This book (which we will abbreviate as HLP) is an aged and classic but still useful monograph on inequalities. We will survey it and compare it to its primary modern rival, Steele’s 2004 The Cauchy-Schwarz Master Class.
HLP was written in 1934, and the second edition in 1952 corrected a few things in the body and added three appendices with newer proofs of the three of the results in the body. Thus, we are dealing with an essentially 80-year-old book. It was the first systematic study of inequalities: before this, inequalities was not really “a subject”; individual inequalities appeared in fragmentary form buried in papers on other subjects. HLP made a deliberate effort to unify these fragments, and to present each inequality in its most general form. The exposition is very clear, and although it has the form of a monograph, it would have worked well as a textbook as well. The book doesn’t have any exercises or examples per se, but each chapter does end with a large collection of theorems stated without proof, some of which are specializations of theorems in the body.
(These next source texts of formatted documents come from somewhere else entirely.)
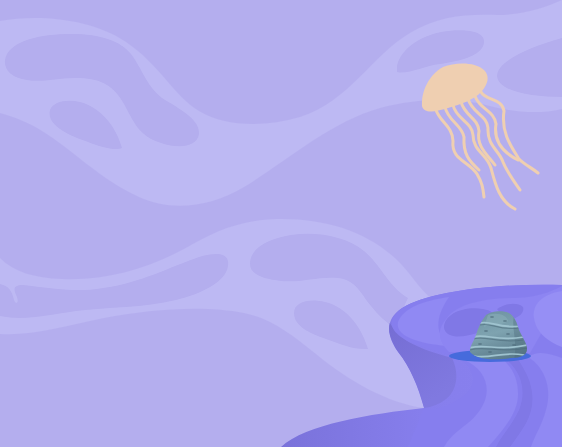
<!DOCTYPE html>
<html lang="en">
<head>
<meta charset="utf-8">
<title>Jellyfish over the sea ledge</title>
<style>
:root {
  --water: #b4aeee;
  --current: #bdb9f3;
  --jelly: #efcfb1;
  --ledge: #867eee;
  --ledge-light: #9189f2;
  --ledge-pale: #968ff4;
  --ledge-dark: #7d75e2;
  --shadow: #466bdc;
  --rock-line: #9fc3cf;
  --rock-dark: #4d6b7b;
}
html, body { margin: 0; height: 100%; overflow: hidden; background: var(--water); }
.scene { display: block; width: 562px; height: 447px; }
.water { fill: var(--water); }
.current { fill: var(--current); }
.bell { fill: var(--jelly); }
.tentacles { fill: none; stroke: var(--jelly); stroke-width: 3; stroke-linecap: round; stroke-linejoin: round; }
.shadow { fill: var(--shadow); }
.ripple { fill: none; stroke: var(--rock-line); stroke-width: 1.7; stroke-linecap: round; }
.ripple-shade { fill: none; stroke: var(--rock-dark); stroke-width: 1.2; opacity: .6; }
.speck { fill: var(--rock-dark); opacity: .6; }
</style>
</head>
<body>
<svg class="scene" viewBox="0 0 562 447" role="img" aria-label="A peach jellyfish drifting above a purple sea ledge with a grey rock">
  <defs>
    <linearGradient id="cliff-face" x1="0" y1="0" x2="0.5" y2="1">
      <stop offset="0" stop-color="#746cd2"/>
      <stop offset="1" stop-color="#8079e0"/>
    </linearGradient>
    <linearGradient id="floor" x1="0" y1="0" x2="1" y2="0">
      <stop offset="0" stop-color="#7a72da"/>
      <stop offset="0.5" stop-color="#867eec"/>
      <stop offset="1" stop-color="#8a82f0"/>
    </linearGradient>
    <linearGradient id="stone" x1="0.3" y1="0" x2="0.6" y2="1">
      <stop offset="0" stop-color="#6f93a3"/>
      <stop offset="0.45" stop-color="#7ea3b0"/>
      <stop offset="1" stop-color="#5b7b8b"/>
    </linearGradient>
    <clipPath id="ledge-area">
      <path d="M562 285C500 283 430 291 402 308C384 320 387 336 398 352C410 367 418 386 424 408C370 414 306 424 281 447H562Z"/>
    </clipPath>
    <clipPath id="stone-area">
      <path id="stone-shape" d="M470 352C470 345 474 341 476 335C478 328 481 321 486 315C491 311 503 310 509 313C515 317 517 323 519 330C522 337 527 343 527 349C527 355 521 358 511 358C498 360 478 361 470 352Z"/>
    </clipPath>
  </defs>

  <rect class="water" width="562" height="447"/>

  <g id="upper-current">
    <path class="current" d="M0 21C40 14 92 19 126 42C160 65 174 96 199 111C224 126 262 128 300 117C350 101 372 55 410 33C438 16 466 14 497 15C523 15 544 8 562 0V109C532 116 504 110 478 103C446 98 414 99 380 108C330 122 284 163 244 187C211 207 171 212 139 197C98 178 72 149 42 131C28 122 14 117 0 113Z"/>
    <g class="water">
      <path d="M5 60C8 43 33 35 66 34C98 33 120 40 131 54C143 70 147 88 165 100C184 111 200 121 199 134C197 147 179 149 161 143C138 136 133 120 124 104C114 86 102 79 80 78C58 77 44 83 27 80C13 78 4 71 5 60Z"/>
      <path d="M50 110C53 102 66 99 80 102C100 107 116 126 122 148C115 151 101 147 88 142C71 136 46 126 50 110Z"/>
      <path d="M397 66C400 51 417 37 441 32C465 28 486 31 484 43C482 56 460 61 440 64C424 66 407 75 397 72Z"/>
      <path d="M562 38C530 47 497 61 497 76C498 91 530 97 562 97Z"/>
    </g>
  </g>

  <g id="lower-current">
    <path class="current" d="M0 258C14 272 34 278 62 279C105 281 147 269 184 249C212 233 238 220 277 219C322 218 365 230 396 259C410 272 418 288 434 301L440 408H424C388 403 350 382 316 354C290 333 270 318 244 313C205 305 150 309 104 318C66 326 32 336 0 334Z"/>
    <g class="water">
      <path d="M0 284C9 286 12 291 14 300C16 305 19 303 17 297C13 289 13 285 23 285C51 288 75 293 103 288C140 283 170 267 199 257C216 252 230 252 228 266C226 282 201 294 176 300C144 308 108 307 76 311C48 315 24 321 0 316Z"/>
      <path d="M250 264C250 249 266 239 291 235C318 231 347 237 364 251C382 266 387 285 408 298L394 328C386 322 378 315 371 306C361 294 356 280 338 278C319 276 301 283 281 281C262 279 250 274 250 264Z"/>
      <path d="M294 313C294 302 309 298 325 302C347 307 362 328 368 349C354 350 340 344 326 339C309 333 294 326 294 313Z"/>
    </g>
  </g>

  <g id="sea-ledge" clip-path="url(#ledge-area)">
    <rect x="280" y="280" width="282" height="167" fill="url(#floor)"/>
    <path fill="url(#cliff-face)" d="M386 312C392 340 420 349 452 358C459 372 458 390 446 399C440 404 432 407 424 408C418 386 410 367 398 352C390 340 386 326 386 312Z"/>
    <path fill="#867eee" d="M562 283C490 281 425 292 402 308C388 319 389 328 401 337C416 348 440 350 461 360C479 374 477 391 452 403C440 409 432 410 424 408L408 447H562Z"/>
    <path fill="#9089f3" d="M398 322C404 308 422 301 449 297C438 313 432 331 449 346C430 345 394 339 398 322Z"/>
    <path fill="#8d85f2" d="M447 318C457 304 485 298 516 298C540 297 552 291 562 286V306C540 306 538 320 542 332L530 353L449 352C437 340 437 329 447 318Z"/>
    <path fill="#8078e6" d="M444 328C444 314 463 306 483 309C501 312 500 325 480 332C461 339 446 338 444 328Z"/>
    <path fill="#8078e6" d="M497 309C505 303 518 302 523 307C525 314 517 319 506 320Z"/>
    <path fill="#968ff5" d="M562 291C542 294 532 305 534 318C536 333 549 342 562 347Z"/>
    <path fill="#9089f3" d="M463 359C490 371 493 395 477 414C469 425 452 432 444 447H488C504 429 518 413 518 394C518 377 511 366 501 358Z"/>
    <path fill="#8078e6" d="M507 360C523 374 526 393 519 410C512 425 502 435 496 447H510C524 428 535 414 532 392C530 377 523 368 518 359Z"/>
    <path fill="#9089f3" d="M528 357C546 368 552 390 546 410C542 425 535 435 531 447H562V358C548 353 538 350 528 357Z"/>
  </g>

  <g id="rock">
    <ellipse class="shadow" cx="490" cy="356" rx="41" ry="6"/>
    <use href="#stone-shape" fill="url(#stone)"/>
    <g clip-path="url(#stone-area)">
      <path fill="#8bb0bb" opacity=".55" d="M488 315C497 312 507 315 508 321C502 326 490 323 484 327Z"/>
      <path fill="#486676" opacity=".35" d="M514 316C511 328 518 342 514 360H530V335Z"/>
      <path class="ripple-shade" d="M480 325C491 322 499 331 519 328M473 339C486 335 496 344 523 340M470 350C486 345 498 354 528 348"/>
      <path class="ripple" d="M480 323C491 320 499 329 520 326M473 337C486 333 496 342 524 337M469 348C486 343 498 352 528 345M474 356C491 359 502 351 524 355"/>
      <g class="speck">
        <ellipse cx="492" cy="317" rx="2" ry="1"/>
        <ellipse cx="505" cy="321" rx="2" ry="1"/>
        <ellipse cx="486" cy="331" rx="2" ry="1"/>
        <ellipse cx="508" cy="334" rx="2" ry="1"/>
        <ellipse cx="480" cy="344" rx="2" ry="1"/>
        <ellipse cx="514" cy="345" rx="2" ry="1"/>
        <ellipse cx="490" cy="352" rx="2" ry="1"/>
      </g>
    </g>
  </g>

  <g id="jellyfish">
    <g class="tentacles">
      <path d="M436 110C440 122 453 127 453 141C451 160 469 161 477 174C482 182 483 188 484 197"/>
      <path d="M445 107C448 121 462 125 464 137C463 154 469 161 479 170"/>
      <path d="M453 105C456 119 472 122 473 135C473 151 487 154 491 168C495 183 499 201 515 209"/>
      <path d="M461 102C465 116 478 118 479 131C476 147 488 155 495 165"/>
      <path d="M468 99C473 114 487 115 488 128C487 146 499 150 503 162C507 172 513 180 520 190"/>
      <path d="M475 96C480 110 494 110 496 124C493 143 506 154 518 160"/>
      <path d="M481 92C486 101 502 98 504 111C501 132 510 145 519 159C525 165 532 168 538 173"/>
    </g>
    <path class="bell" d="M422 106C421 91 429 75 443 67C456 62 475 62 484 70C490 76 488 84 482 91C474 100 461 104 448 108C438 111 424 115 422 106Z"/>
  </g>
</svg>
</body>
</html>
The prerequisites are low: a modest amount of calculus and ideally some Lebesgue integration. The proofs depend primarily on algebraic calculations, often intricate, but not conceptually difficult.
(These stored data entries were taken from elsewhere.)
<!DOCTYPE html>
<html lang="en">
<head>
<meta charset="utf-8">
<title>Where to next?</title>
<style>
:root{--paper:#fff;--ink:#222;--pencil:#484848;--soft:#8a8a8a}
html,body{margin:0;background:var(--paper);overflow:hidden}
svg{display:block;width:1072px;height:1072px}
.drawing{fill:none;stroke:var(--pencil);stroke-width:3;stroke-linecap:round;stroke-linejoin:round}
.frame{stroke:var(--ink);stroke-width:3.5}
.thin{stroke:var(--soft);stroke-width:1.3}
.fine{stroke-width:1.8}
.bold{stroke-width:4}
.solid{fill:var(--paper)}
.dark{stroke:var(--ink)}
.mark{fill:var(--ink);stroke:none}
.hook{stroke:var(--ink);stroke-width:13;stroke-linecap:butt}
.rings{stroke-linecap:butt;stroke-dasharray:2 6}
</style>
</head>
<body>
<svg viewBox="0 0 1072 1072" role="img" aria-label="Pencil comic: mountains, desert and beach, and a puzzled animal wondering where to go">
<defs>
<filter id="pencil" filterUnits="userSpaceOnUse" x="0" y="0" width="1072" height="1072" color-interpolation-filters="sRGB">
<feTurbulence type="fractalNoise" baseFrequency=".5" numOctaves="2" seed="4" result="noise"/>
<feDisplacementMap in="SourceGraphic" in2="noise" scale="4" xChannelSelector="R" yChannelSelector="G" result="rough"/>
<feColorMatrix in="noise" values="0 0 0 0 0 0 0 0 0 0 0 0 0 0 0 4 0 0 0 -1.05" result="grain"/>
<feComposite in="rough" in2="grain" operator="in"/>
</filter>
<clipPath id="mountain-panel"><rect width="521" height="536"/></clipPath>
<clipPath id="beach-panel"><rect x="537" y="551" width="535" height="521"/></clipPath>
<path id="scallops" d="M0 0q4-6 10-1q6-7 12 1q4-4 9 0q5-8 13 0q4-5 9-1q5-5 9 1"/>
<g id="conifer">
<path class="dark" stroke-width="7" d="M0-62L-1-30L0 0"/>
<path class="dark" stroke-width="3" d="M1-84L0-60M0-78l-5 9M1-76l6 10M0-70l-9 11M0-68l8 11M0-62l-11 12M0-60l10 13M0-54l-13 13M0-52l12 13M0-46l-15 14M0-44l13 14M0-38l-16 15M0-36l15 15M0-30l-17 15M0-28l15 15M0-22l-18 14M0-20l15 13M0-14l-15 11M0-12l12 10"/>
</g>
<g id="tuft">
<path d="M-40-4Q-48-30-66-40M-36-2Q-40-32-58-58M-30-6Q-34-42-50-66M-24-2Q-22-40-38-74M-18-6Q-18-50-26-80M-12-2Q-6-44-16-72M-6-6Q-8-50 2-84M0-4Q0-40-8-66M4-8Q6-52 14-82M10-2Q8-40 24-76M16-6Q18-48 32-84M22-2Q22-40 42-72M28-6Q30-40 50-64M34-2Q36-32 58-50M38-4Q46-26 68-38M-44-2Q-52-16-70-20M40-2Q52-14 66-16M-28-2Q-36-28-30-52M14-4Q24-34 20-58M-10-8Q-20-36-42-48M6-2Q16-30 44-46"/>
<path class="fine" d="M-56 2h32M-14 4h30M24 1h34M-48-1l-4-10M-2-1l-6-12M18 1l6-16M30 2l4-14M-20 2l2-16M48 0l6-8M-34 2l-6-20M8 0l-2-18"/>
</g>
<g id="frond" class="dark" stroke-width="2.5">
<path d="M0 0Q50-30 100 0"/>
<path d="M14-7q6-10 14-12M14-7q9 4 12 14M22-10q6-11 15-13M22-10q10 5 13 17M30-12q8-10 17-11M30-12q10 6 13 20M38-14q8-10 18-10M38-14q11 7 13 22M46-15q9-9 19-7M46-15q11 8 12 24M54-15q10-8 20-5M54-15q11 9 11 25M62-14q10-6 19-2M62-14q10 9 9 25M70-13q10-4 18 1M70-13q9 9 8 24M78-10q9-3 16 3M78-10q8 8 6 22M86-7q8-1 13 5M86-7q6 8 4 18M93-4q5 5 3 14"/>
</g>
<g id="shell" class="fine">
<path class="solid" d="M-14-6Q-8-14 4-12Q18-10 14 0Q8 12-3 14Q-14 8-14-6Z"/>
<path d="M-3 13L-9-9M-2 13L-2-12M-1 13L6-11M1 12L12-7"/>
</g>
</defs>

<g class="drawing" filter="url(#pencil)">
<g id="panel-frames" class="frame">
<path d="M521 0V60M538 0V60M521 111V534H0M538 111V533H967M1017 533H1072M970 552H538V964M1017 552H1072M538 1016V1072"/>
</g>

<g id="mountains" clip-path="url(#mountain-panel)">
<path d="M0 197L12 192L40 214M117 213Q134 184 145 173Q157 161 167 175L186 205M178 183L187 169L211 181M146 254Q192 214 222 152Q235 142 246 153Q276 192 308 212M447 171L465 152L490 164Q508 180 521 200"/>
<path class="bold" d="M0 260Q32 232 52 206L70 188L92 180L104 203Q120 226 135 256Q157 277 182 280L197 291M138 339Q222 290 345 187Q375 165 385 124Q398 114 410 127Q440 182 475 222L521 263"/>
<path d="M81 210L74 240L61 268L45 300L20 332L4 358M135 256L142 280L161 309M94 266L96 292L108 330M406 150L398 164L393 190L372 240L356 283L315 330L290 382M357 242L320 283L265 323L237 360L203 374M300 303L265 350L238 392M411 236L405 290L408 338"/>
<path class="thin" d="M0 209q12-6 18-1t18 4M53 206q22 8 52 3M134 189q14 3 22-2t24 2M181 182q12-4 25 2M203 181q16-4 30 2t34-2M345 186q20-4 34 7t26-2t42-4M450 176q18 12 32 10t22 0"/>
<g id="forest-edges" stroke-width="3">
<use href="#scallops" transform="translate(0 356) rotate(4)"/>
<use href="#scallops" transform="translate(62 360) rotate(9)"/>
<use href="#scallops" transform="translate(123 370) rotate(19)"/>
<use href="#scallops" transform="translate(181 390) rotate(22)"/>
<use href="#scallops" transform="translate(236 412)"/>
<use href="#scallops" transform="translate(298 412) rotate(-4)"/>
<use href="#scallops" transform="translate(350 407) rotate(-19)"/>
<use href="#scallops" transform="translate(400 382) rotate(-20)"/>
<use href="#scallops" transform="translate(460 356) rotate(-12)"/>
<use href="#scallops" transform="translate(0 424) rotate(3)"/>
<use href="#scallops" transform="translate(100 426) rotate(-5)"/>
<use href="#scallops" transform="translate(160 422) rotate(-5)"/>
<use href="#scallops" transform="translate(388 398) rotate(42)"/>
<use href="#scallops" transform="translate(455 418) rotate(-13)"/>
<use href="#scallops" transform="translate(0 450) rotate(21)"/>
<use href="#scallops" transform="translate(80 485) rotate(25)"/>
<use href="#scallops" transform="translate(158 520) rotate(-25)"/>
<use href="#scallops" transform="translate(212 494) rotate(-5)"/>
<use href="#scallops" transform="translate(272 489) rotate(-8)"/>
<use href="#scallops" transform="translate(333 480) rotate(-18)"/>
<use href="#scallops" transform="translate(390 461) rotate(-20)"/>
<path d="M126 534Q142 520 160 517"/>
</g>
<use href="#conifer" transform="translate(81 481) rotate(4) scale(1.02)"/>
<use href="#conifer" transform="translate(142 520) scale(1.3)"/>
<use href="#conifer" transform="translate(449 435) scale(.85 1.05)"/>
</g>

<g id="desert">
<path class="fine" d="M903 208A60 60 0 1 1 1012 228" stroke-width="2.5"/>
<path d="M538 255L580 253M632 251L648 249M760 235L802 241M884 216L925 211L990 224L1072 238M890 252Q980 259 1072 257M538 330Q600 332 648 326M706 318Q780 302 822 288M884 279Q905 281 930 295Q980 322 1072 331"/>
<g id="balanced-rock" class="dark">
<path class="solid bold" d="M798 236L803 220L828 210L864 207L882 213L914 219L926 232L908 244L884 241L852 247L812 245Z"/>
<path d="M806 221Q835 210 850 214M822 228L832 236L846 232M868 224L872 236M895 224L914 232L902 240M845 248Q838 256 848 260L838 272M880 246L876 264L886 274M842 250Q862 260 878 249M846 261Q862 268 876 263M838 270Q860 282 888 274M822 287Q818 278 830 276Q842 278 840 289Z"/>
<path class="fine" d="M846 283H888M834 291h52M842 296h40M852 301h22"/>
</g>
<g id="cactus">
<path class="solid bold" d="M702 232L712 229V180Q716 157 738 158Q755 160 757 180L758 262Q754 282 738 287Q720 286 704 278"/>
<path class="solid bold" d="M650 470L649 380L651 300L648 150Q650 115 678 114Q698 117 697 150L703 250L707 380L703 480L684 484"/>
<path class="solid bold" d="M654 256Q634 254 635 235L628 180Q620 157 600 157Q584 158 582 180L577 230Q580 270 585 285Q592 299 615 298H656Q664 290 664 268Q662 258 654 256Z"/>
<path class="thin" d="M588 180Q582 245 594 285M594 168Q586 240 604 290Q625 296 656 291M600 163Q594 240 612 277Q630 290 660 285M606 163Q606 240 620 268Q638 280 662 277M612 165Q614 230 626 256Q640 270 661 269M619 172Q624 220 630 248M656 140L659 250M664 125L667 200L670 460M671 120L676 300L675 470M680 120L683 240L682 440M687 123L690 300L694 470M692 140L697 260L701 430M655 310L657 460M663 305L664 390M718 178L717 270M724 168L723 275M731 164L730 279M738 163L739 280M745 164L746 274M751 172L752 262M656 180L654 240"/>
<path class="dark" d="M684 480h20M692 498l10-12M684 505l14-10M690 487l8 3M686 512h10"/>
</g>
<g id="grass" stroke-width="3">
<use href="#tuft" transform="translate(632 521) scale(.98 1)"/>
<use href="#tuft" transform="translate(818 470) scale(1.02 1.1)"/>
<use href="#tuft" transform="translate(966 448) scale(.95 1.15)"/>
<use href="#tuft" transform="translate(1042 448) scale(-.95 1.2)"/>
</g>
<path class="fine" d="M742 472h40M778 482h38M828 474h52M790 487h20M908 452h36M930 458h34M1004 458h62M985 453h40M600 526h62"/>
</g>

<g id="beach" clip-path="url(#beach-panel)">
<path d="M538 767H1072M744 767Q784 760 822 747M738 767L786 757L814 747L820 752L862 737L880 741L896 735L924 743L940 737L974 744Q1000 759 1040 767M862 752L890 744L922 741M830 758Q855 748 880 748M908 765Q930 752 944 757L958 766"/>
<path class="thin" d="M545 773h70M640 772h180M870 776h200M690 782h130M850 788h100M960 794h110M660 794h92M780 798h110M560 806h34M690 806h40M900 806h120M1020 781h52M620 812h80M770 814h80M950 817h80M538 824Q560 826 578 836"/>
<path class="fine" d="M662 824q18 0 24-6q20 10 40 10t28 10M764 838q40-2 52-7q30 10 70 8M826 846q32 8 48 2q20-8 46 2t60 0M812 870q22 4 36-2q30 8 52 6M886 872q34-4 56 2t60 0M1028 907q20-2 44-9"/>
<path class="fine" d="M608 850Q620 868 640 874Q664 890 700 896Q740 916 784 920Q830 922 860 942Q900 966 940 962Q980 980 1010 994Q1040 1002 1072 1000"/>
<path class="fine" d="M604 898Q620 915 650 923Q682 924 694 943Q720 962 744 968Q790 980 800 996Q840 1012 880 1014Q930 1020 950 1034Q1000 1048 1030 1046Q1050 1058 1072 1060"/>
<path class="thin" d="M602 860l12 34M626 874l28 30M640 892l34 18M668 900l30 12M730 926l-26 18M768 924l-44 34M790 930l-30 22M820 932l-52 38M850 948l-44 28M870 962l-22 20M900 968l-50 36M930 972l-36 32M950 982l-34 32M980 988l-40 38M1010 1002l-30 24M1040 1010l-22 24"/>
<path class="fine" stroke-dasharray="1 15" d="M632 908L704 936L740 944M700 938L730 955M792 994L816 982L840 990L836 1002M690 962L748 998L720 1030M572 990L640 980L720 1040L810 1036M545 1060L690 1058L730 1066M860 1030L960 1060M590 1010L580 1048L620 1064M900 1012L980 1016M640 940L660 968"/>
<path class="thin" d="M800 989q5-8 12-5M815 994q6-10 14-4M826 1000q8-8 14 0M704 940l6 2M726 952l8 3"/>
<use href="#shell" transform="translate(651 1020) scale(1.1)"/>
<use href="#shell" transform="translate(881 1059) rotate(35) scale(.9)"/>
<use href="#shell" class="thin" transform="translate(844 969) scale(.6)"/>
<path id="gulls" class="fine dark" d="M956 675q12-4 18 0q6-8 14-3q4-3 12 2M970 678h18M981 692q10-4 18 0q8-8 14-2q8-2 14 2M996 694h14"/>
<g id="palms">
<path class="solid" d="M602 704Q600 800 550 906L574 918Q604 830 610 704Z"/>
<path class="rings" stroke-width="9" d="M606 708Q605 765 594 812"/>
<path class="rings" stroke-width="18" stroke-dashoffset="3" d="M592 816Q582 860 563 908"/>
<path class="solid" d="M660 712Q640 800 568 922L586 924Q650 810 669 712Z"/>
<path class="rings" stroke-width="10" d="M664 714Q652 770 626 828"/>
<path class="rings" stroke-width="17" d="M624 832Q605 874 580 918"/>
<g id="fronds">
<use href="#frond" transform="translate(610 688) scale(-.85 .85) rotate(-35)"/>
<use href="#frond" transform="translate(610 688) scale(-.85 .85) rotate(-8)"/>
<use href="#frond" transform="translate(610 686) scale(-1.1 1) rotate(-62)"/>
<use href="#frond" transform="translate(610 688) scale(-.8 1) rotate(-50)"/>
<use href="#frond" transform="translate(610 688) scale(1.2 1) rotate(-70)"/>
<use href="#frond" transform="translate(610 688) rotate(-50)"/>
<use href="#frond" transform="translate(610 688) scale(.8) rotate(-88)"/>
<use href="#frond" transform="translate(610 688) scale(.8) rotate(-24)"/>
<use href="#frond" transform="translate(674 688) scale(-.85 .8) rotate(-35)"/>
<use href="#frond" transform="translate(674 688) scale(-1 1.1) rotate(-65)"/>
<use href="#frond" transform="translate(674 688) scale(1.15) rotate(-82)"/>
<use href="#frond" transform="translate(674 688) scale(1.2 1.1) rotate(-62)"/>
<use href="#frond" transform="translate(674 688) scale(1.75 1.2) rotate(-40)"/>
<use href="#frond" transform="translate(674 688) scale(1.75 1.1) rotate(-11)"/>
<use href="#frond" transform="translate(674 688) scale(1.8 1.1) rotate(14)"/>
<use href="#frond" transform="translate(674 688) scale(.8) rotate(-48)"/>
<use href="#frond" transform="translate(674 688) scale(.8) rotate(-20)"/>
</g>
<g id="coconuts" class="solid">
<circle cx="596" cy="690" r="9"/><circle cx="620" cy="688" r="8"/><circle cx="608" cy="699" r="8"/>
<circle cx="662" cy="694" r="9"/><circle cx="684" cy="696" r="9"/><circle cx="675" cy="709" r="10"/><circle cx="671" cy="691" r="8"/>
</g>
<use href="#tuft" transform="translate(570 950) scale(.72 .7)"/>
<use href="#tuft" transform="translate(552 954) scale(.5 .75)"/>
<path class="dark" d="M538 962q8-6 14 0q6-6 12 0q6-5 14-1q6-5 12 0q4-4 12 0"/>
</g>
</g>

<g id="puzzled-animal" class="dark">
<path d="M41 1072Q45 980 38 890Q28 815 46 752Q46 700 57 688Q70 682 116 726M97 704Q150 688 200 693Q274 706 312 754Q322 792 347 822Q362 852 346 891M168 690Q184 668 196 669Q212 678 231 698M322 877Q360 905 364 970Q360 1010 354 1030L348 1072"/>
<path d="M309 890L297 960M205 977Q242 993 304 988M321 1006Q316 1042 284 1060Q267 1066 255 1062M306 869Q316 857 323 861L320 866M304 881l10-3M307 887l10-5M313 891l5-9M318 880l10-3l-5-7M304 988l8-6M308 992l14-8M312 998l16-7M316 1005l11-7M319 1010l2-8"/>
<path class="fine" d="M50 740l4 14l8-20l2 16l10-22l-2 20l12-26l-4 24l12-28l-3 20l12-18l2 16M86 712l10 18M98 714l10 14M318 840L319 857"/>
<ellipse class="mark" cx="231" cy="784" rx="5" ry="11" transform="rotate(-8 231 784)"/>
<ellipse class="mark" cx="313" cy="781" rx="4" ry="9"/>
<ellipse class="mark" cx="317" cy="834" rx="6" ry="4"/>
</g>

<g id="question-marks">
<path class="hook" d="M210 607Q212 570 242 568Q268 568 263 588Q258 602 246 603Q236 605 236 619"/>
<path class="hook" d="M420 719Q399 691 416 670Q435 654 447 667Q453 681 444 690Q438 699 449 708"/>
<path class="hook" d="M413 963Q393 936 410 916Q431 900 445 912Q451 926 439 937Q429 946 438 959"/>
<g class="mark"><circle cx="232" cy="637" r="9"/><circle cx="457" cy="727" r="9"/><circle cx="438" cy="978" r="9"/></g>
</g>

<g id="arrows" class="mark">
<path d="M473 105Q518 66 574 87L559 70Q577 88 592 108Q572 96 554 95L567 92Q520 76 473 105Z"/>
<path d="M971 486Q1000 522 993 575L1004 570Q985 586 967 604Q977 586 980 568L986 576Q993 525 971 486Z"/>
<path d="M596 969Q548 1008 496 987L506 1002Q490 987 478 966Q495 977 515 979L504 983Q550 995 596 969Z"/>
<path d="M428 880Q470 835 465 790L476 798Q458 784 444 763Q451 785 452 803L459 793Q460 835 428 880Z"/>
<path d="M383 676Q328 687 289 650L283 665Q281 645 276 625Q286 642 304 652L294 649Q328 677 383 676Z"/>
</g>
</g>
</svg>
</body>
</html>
The authors considered that Chapters 2–6 represented the main exposition, with the remaining chapters being “essays” (special topics) that were not as systematic or complete. In fact Chapter 2 contains most of today’s mainstream inequalities: arithmetic mean-geometric mean, Cauchy-Schwarz, Hölder, Minkowski, Chebyshev, and Muirhead. There are presented only in their finite-sum forms in this chapter, because the authors emphasize (correctly) the importance of identifying the cases of equality in inequalities. The naive approach would be to take limits of these finite forms to get the analogous infinite-sum and integral inequalities, but we usually weaken strict inequalities to “less than or equal” by taking the limit, and the authors did not want to do this. Instead the infinite sums and the integrals are handled in their own chapters; in many cases the same proofs go through but in others special reasoning is needed to get the cases of equality.
Despite the care the authors obviously took in the exposition, it takes a lot of work to study or reference this book. The most serious difficulty is that there is no index or symbol index, so it’s hard to find things. The Table of Contents is very detailed, but many of the section headings are vague in the classic British manner, for example “2.23 A note on definite forms”. Coupled with this, the notation for means was not (and is still not today) standardized, so it’s hard to dip into the book and get a result; you don’t know what the symbols mean unless you’ve read the book up to that point. It’s also hard to scan the book looking for a relevant result unless you already know the notations.
The generality of the results is not as much of a barrier as you might think; everything is stated with arbitrary weights, and often you just want two terms with equal weights, but it’s usually not hard to figure out the specialization, and the general form is only slightly harder to prove. One section where the generality doesn’t work well is Chapter 3, on convexity; it backs into convexity by considering what desirable general properties inequalities might have, and then after several very general pages suddenly discovers that the already-familiar notion of convexity is what we want.
Steele’s The Cauchy-Schwarz Master Class covers roughly the same topics as HLP, although it is intended as a sampler and is not as comprehensive. It does cover a number of newer topics not in HLP, and convexity plays a much more central role here (it is one of Steele’s “three pillars” of the theory of inequalities, along with positivity and monotonicity). Steele also has many specific inequalities to be attacked through use of general equalities. In general the book takes a problem-solving approach rather than giving a systematic exposition (it is in the MAA Problem Books series), and all problems are solved in the body or the back of the book. The organization, including the excellent index, makes it much easier to use than HLP. Despite its scattershot nature, it’s still packed with useful information, and today it’s my go-to book for any kind of inequality problem.
Bottom line: HLP is still a valuable book, and has many results that are hard to find elsewhere. But it’s not the place to start learning inequalities: use Steele or one of the simpler books such as Kazarinoff’s Analytic Inequalities or Beckenbach & Bellman’s An Introduction to Inequalities.
Allen Stenger is a math hobbyist and retired software developer. He is an editor of the Missouri Journal of Mathematical Sciences. His mathematical interests are number theory and classical analysis.